Mr Nair said, "The truth is somewhere in between. Firstly, there is a possibility of truth in these complaints. The Sexual Harassment Act has only come to being in 2013. It's going to take some time for it to really be accepted and become functional properly in industries. And I'm sure this is the early stages. So there's possibility of truth. It works on both sides - first, the important thing to note is that I think we've improved overall and that's the most important thing, I think we're moving in the right direction. There is still some scope to improve."
As for the government oversight of compliance, the record doesn't appear to be encouraging.
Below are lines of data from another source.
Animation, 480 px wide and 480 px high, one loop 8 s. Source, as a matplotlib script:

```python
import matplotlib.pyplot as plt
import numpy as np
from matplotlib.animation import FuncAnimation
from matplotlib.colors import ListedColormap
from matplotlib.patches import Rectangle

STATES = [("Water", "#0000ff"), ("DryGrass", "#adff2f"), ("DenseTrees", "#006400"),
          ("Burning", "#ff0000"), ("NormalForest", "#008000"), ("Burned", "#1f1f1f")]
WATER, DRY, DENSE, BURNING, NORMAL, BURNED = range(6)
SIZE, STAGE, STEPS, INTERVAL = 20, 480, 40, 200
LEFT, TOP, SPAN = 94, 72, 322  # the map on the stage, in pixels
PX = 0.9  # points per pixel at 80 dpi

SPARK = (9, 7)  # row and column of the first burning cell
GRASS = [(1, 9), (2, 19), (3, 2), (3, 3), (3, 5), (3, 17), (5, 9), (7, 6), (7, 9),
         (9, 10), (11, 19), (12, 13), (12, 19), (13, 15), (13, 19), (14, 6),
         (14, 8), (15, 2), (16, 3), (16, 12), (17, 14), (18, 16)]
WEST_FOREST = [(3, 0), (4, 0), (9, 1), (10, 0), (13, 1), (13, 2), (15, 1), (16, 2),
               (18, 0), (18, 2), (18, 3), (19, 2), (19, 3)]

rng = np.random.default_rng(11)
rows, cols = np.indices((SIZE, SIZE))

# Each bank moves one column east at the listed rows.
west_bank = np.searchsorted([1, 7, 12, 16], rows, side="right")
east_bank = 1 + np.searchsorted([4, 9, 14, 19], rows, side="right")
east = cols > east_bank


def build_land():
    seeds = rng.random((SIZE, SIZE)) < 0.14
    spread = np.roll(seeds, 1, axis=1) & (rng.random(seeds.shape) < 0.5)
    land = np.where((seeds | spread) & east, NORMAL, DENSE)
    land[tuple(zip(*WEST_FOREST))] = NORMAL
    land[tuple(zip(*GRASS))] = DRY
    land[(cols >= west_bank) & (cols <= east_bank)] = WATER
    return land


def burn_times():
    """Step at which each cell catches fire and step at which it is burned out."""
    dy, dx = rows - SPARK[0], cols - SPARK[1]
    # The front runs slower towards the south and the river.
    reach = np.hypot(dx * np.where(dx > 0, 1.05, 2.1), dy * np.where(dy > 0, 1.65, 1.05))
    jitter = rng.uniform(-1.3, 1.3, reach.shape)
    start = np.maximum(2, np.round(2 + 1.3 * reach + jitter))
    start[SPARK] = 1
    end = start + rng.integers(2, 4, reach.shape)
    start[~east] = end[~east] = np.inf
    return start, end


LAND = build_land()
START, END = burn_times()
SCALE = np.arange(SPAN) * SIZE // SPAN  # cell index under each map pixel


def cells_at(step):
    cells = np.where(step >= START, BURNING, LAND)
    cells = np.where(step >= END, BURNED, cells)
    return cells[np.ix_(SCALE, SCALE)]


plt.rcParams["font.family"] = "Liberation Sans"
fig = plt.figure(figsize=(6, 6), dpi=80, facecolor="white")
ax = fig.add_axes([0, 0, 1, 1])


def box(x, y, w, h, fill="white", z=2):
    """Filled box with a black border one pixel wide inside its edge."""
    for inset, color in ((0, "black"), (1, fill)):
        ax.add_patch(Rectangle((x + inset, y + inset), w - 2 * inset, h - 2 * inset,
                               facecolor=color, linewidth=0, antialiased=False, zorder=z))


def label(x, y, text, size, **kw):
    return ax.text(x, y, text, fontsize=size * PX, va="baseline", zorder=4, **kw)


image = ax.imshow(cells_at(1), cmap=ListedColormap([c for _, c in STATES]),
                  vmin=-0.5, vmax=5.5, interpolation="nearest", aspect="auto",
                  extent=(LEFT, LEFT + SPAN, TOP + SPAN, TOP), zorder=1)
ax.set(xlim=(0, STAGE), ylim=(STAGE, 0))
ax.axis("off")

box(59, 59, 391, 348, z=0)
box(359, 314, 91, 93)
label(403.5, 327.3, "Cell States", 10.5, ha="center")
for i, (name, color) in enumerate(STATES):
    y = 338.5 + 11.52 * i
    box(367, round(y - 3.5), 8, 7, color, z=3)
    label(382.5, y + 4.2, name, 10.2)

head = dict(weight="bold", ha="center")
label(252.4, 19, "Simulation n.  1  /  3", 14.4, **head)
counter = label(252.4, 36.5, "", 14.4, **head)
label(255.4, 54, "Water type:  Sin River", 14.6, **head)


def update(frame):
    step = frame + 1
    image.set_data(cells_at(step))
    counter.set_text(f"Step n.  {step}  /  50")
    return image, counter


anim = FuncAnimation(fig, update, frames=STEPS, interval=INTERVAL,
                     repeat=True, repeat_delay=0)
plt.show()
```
An official at the Karnataka Labour Department told NDTV that inspections of factories in the last 7 to 8 months have been virtually nil. The department is under a staff crunch and the liberal labour laws now accept self-compliance by factories.
In Gurgaon too the response was similar. Additional Deputy Commissioner Vinay Pratap Singh who has been given charge of overseeing the district's sexual harassment committee, called Local Complaints Committee (LCC) says he barely receives any complaints. The LCC has heard only two to three complaints in the past year or so. In Haryana too, the government departments depend on self-compliance reports by the companies.
The higher the stakes for India's garment industry, the tougher the balance between efficiency and humane work practices.
For women like Geeta, Navita or Ratna - who come from backgrounds of deprivation - it offers a livelihood. But it can also, on more than one occasion, reduce them to tears.